Look for the word "width" in the material below, then report each line where it occurs.

§ **EXCERPTED RECORDS**
= = = =

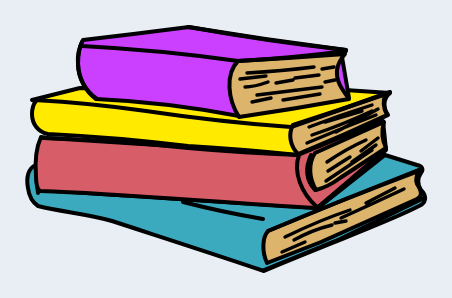
<!DOCTYPE html>
<html lang="en">
<head>
<meta charset="utf-8">
<title>Stack of books</title>
<style>
:root {
  --backdrop: #e8eef3;
  --ink: #000000;
  --purple: #cb3fff;
  --yellow: #ffea00;
  --red: #d75e68;
  --teal: #3baabf;
  --paper: #dcb46c;
}
html, body { margin: 0; overflow: hidden; background: var(--backdrop); }
svg { display: block; width: 452px; height: 298px; }
.outline, .cover, .pages { stroke: var(--ink); stroke-width: 4; stroke-linecap: round; stroke-linejoin: round; }
.outline { fill: none; }
.pages { fill: var(--paper); }
.lines { fill: none; stroke: var(--ink); stroke-width: 3.4; stroke-linecap: round; }
.purple { fill: var(--purple); }
.yellow { fill: var(--yellow); }
.red { fill: var(--red); }
.teal { fill: var(--teal); }
</style>
</head>
<body>
<svg viewBox="0 0 452 298" role="img" aria-label="Four stacked books in purple, yellow, red and teal">
  <rect width="452" height="298" fill="var(--backdrop)"/>

  <g id="teal-book">
    <path class="cover teal" d="M36 165C28 168 26 178 28 188C29 196 32 202 38 206C62 212 88 214 112 221C164 238 214 254 264 271C290 260 315 250 340 240C368 228 396 218 421 205C427 201 426 195 421 190C417 184 417 179 421 173C424 169 422 166 417 165L385 155L318 208L40 190Z"/>
    <path class="pages" d="M268 231C262 238 262 252 267 263L321 242L417 199C424 195 420 189 417 184C415 179 417 175 419 171Q344 199 268 231Z"/>
    <path class="outline" d="M268 231Q344 199 421 169M264 270L340 239L424 198M38 193Q36 180 39 168M183 202Q222 212 263 219"/>
    <path class="lines" d="M285 237Q320 220 350 210M294 240Q312 230 332 225M335 223L346 221M341 218Q372 204 404 189M366 203L395 188M282 252L305 242"/>
  </g>

  <g id="red-book">
    <path class="cover red" d="M41 137C36 148 35 164 36 176C36 184 37 189 40 191C128 194 222 203 317 208Q352 180 386 150L383 121L298 154L48 138Z"/>
    <path class="pages" d="M315 153C308 164 309 178 316 190Q328 187 340 178L386 148Q380 136 384 122Z"/>
    <path class="outline" d="M299 155C293 172 301 193 317 207M311 155C304 170 307 181 315 190M317 208Q350 180 386 149"/>
    <path class="lines" d="M327 162Q346 149 366 140M328 171L350 157M326 181Q350 165 372 150M352 162L376 145M361 151L378 138"/>
  </g>

  <g id="yellow-book">
    <path class="cover yellow" d="M32 100L80 88L345 90L390 93C383 98 383 108 388 115Q345 136 298 155Q240 149 188 146Q112 137 48 134C38 132 32 124 32 114Q32 106 36 101Z"/>
    <path class="pages" d="M293 125C288 134 290 146 298 154Q342 136 387 115Q381 104 386 94Q340 110 293 125Z"/>
    <path class="outline" d="M34 100Q90 103 146 111Q220 122 291 127Q340 110 390 92M42 138Q116 140 188 148Q245 153 298 155"/>
    <path class="lines" d="M309 127Q340 115 372 105M312 135Q342 125 372 111M307 143Q340 129 376 115M325 122L362 111M336 132L378 109"/>
  </g>

  <g id="purple-book">
    <path class="cover purple" d="M83 40Q135 34 189 27Q266 41 346 50L342 57L349 98L239 116Q165 102 96 99C86 92 78 78 78 64Q78 49 83 40Z"/>
    <path class="pages" d="M238 61C225 74 228 100 239 117Q294 109 349 99C341 88 336 81 337 70Q338 62 345 54Q292 58 238 61Z"/>
    <path class="outline" d="M82 46Q160 50 238 61Q293 58 346 51M82 42Q77 52 78 64C79 80 87 92 97 99M188 27Q267 40 346 50"/>
    <path class="lines" d="M247 73Q282 71 314 67M245 87Q254 87 268 82M276 83L293 80M295 78L319 75M252 102L271 98M283 100L320 94M257 95Q290 91 322 87M240 79L266 76M322 69L334 67M325 82L335 80"/>
  </g>
</svg>
</body>
</html>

= = = =

§ **ANSWER SECTION**
svg { display: block; width: 452px; height: 298px; }
.outline, .cover, .pages { stroke: var(--ink); stroke-width: 4; stroke-linecap: round; stroke-linejoin: round; }
.lines { fill: none; stroke: var(--ink); stroke-width: 3.4; stroke-linecap: round; }
  <rect width="452" height="298" fill="var(--backdrop)"/>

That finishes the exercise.